  • Finca a Moras Barrell Select Malbec

    #3 Finca a Moras Barrell Select Malbec

    Wow, yes there is cheaper Malbec. There is cheaper everything. This is a focused, complex, intense wine that shows the high altitude with a core of acidic balance. Powerful sweet plum and blackcurrant fruit support a dark mocha and light vanilla stucture and the very full bodied taste loaded with spice and blackberries. The finish is long, lingering and velvety smooth. A great wine with anything coming off the grill. (behind by 8 bottles)

  • Don Ramon

    #4 Don Ramon

    What can we say about this little $10 wine? It's easy drinking but with some fun Old World character. 6 months on oak lends a bit of structure but only enough to keep the bottle from being guzzled in one go. Nice dark cherry, a bit of warm earth, and priced to drink a couple times a day. (behind by 3 bottles)

Fun New Arrivals

  • Obsidian Cab

    Obsidian Cab

    A wonderful classic CA Cab with solid structure from the altitude and Hungarian oak. Reserved and dark on the nose with aromas of blackberries, hints of black licorice and coffee. Really nice and elegant. Touch on the masculine side with no jammy, jelly jar junk here. Wonderfully different.

  • Gotes del Priorat

    Gotes del Priorat

    A slightly different and wonderful lighter take on Priorat. The gorgeous blue slate show immediately on the nose, Carignan is there but with richness and elegance. Really pretty and an homage to the fruit. Gorgeous leather and blue black fruit flavors with spice and soft leather. Organic, hand picked and just 9 months in French, this really is a lovely wine!

  • Armas de Guerra Mencia

    Armas de Guerra Mencia

    An excellent introduction to Bierzo's native varietal, the palate is fresh, elegant, and clean. Energetic aromas of fresh blue fruits, violet and white pepper, plus a subtle touch of licorice. Supple and gently sweet on the palate, offering sappy boysenberry and floral highlights with a hint of smokiness.

  • A.D. Laws Four Grain Straight Bourbon

    A.D. Laws Four Grain Straight Bourbon

    This four grain whiskey uses a blend of rye, wheat and barley sourced from the Colorado Malting Company, and corn from Briess Malting in Wisconsin - encompassing the "mother grains" of bourbon.

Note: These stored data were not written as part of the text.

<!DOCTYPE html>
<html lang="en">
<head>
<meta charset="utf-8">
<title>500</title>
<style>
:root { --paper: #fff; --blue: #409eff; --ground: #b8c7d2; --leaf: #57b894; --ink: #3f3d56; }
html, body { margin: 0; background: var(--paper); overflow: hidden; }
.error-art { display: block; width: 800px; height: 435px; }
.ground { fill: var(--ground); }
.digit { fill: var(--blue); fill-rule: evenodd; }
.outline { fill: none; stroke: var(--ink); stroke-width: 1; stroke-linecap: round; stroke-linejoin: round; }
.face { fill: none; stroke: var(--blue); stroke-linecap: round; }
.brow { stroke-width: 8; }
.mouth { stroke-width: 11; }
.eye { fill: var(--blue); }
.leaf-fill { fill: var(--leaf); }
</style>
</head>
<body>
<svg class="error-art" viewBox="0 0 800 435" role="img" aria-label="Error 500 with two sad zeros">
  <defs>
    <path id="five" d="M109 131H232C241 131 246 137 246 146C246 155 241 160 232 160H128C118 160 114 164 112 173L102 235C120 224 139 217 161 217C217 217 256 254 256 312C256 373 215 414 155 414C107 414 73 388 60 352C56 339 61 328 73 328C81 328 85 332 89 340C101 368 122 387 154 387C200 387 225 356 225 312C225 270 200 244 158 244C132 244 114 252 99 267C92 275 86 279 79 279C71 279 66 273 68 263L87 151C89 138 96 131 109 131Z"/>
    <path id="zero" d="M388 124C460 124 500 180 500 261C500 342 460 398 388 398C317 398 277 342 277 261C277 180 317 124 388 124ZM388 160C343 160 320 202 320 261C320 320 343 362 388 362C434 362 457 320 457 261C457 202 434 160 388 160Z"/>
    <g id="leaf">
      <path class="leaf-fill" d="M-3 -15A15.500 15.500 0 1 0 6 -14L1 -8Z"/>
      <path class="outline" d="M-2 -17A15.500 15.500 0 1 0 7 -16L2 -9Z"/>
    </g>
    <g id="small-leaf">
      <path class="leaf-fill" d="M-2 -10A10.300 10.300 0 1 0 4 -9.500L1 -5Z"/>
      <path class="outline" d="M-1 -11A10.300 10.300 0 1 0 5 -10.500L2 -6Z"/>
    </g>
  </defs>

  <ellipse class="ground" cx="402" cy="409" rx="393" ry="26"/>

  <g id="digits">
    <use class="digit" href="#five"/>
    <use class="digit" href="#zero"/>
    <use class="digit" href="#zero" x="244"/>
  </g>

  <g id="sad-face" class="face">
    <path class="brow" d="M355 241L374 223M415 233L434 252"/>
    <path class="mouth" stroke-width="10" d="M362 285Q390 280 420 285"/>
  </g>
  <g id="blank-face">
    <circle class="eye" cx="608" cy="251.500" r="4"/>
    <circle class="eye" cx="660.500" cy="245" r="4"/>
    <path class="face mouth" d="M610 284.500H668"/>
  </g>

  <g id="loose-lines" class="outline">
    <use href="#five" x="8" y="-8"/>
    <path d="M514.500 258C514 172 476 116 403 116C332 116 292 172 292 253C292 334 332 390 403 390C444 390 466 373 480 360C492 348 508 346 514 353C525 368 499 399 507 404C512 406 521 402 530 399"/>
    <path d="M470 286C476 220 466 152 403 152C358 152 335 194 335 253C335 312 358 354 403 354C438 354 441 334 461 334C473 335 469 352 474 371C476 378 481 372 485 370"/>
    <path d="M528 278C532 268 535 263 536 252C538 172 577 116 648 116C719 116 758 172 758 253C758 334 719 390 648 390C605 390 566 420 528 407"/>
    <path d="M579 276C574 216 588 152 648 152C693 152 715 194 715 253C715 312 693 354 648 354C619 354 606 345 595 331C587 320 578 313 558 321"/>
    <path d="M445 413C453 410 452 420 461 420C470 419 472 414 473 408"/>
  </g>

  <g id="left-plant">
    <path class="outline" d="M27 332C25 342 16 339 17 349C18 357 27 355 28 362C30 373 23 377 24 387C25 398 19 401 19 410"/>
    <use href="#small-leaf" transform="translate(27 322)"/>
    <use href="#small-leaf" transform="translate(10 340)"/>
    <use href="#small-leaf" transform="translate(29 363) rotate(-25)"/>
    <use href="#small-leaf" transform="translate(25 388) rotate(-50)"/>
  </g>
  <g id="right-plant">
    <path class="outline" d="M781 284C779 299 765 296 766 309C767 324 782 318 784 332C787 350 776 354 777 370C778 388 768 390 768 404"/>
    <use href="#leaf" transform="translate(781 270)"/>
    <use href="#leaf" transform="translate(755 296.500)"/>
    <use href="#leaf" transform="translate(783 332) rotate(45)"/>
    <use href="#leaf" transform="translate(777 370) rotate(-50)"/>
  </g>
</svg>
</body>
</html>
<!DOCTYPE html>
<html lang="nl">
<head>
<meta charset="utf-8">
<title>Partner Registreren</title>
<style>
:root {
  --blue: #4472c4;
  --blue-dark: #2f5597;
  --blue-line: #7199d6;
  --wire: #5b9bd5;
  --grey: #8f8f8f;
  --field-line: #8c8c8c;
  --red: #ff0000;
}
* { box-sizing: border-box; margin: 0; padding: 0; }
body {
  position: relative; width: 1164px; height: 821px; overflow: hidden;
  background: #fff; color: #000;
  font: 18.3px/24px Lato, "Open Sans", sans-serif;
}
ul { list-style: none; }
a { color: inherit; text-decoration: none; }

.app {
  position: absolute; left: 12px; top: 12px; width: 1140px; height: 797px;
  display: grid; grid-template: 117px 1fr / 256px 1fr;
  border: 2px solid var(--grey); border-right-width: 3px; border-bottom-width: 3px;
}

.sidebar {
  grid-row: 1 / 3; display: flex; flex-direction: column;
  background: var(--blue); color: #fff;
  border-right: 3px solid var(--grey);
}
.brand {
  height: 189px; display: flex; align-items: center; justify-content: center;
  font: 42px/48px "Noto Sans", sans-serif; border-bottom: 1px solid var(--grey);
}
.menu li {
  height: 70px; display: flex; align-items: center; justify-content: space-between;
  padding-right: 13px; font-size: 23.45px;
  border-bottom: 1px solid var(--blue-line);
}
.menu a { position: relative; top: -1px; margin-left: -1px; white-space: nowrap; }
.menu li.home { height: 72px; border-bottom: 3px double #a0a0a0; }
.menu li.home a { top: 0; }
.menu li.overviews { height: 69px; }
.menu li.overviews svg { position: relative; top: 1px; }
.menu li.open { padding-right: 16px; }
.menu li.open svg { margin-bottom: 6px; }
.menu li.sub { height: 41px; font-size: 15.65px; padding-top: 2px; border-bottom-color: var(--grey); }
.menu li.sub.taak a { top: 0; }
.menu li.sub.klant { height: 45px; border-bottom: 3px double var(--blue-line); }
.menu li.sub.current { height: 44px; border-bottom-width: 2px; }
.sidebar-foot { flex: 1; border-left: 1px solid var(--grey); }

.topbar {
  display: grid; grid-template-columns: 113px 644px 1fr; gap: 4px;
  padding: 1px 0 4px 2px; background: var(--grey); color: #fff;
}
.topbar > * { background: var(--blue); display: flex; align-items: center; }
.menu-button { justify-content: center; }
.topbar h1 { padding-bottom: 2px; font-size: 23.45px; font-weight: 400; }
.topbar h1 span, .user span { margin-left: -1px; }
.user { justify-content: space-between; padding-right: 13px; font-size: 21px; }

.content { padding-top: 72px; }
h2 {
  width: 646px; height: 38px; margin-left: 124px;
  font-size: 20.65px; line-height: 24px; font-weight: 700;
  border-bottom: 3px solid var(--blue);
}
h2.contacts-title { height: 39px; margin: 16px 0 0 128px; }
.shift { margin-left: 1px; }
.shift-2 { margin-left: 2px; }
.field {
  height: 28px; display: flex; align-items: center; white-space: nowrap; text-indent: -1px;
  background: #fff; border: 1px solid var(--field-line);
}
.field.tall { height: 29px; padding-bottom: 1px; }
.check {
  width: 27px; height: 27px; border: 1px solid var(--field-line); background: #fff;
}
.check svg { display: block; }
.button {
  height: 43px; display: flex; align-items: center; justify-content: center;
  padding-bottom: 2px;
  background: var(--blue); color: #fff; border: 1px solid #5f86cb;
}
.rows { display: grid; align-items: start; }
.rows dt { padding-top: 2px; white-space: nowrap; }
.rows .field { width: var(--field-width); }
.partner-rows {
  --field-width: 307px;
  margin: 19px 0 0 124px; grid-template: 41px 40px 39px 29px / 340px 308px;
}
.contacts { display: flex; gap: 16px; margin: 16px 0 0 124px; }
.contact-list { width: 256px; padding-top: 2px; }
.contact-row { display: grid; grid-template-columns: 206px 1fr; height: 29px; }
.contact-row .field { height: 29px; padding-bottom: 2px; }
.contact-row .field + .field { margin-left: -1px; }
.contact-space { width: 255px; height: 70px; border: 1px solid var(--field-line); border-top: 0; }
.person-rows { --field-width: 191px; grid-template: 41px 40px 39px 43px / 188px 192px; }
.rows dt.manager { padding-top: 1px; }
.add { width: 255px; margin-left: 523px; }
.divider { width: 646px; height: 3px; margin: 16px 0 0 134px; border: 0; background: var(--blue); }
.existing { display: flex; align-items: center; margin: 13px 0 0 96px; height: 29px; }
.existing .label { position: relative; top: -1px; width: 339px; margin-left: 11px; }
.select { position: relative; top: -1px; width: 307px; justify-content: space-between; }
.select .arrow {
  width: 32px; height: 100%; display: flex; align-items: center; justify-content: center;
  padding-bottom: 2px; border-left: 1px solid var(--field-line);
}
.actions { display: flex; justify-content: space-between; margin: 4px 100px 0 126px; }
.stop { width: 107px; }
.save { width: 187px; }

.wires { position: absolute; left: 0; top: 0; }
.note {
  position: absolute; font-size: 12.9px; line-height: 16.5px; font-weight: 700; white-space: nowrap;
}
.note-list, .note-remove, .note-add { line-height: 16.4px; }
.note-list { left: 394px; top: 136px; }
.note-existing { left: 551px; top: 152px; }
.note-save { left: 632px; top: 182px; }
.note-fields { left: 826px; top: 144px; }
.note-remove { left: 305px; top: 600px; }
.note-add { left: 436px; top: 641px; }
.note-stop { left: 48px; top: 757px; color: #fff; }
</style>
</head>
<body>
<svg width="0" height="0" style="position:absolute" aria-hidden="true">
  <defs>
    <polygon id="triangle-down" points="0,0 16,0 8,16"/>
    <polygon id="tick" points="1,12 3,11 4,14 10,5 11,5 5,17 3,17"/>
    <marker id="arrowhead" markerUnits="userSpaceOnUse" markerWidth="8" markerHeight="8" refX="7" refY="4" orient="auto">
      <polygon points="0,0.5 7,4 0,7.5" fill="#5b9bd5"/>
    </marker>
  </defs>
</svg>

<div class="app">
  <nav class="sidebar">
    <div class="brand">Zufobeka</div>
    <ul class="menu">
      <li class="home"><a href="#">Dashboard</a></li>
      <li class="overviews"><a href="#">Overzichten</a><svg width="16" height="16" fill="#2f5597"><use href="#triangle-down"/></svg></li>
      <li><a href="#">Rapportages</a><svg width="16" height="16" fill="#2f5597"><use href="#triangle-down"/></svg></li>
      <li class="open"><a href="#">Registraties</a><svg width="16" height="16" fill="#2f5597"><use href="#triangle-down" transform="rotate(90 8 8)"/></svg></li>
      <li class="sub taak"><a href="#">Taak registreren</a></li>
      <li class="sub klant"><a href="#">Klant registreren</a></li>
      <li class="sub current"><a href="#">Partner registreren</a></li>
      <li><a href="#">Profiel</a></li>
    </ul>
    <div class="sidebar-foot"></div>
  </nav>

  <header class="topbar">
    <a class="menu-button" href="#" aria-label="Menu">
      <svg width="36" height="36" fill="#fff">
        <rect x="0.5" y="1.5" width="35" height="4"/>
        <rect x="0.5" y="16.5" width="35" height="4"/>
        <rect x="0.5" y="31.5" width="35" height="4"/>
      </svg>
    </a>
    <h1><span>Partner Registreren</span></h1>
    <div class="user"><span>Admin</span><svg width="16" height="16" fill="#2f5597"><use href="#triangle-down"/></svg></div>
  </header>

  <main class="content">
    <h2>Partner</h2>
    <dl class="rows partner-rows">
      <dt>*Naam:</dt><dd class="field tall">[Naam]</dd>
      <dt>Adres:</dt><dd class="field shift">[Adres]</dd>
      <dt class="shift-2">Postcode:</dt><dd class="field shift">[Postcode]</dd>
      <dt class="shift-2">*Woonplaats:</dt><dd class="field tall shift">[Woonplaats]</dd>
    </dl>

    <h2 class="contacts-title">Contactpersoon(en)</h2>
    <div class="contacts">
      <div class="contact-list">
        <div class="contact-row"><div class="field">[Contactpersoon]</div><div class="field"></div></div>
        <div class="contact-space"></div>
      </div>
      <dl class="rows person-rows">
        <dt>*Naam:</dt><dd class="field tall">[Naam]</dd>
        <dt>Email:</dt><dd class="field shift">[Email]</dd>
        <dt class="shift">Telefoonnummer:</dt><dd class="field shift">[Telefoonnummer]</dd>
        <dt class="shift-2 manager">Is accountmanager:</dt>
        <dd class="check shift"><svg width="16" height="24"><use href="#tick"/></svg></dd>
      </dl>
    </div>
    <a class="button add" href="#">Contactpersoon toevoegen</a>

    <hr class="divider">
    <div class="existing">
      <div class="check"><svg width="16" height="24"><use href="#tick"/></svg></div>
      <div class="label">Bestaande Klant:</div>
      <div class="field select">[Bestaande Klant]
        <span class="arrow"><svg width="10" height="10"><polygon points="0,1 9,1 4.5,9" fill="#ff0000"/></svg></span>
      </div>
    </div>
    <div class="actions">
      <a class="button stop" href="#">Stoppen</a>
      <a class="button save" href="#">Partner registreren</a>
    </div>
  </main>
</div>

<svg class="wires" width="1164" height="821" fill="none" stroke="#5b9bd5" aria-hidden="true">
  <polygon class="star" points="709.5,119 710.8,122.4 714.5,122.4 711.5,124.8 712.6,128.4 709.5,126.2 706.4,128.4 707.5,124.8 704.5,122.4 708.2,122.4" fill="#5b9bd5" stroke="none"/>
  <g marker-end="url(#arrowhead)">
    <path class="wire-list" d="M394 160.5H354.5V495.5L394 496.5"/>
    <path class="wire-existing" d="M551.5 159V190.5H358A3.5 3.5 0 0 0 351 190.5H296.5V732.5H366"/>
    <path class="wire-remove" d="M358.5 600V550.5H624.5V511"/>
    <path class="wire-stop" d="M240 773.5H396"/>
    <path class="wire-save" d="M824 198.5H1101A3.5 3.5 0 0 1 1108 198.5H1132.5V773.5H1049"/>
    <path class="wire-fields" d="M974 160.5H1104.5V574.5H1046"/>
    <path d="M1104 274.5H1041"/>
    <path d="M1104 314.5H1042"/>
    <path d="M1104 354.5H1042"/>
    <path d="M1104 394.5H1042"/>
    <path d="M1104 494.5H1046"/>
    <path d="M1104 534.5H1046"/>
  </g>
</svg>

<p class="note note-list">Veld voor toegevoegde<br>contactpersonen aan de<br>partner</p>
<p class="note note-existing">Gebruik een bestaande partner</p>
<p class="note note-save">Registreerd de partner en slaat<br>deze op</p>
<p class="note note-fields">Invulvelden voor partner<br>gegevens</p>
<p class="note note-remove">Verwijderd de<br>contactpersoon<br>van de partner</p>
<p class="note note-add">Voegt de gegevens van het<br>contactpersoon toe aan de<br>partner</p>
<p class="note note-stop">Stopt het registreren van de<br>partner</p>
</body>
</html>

The whiskey ages about 3 years, all year round to capture the seasonal nuances from the ever-changing Colorado mountain air, in new, 53 gallon charred oak barrels source from Independent Stave Company.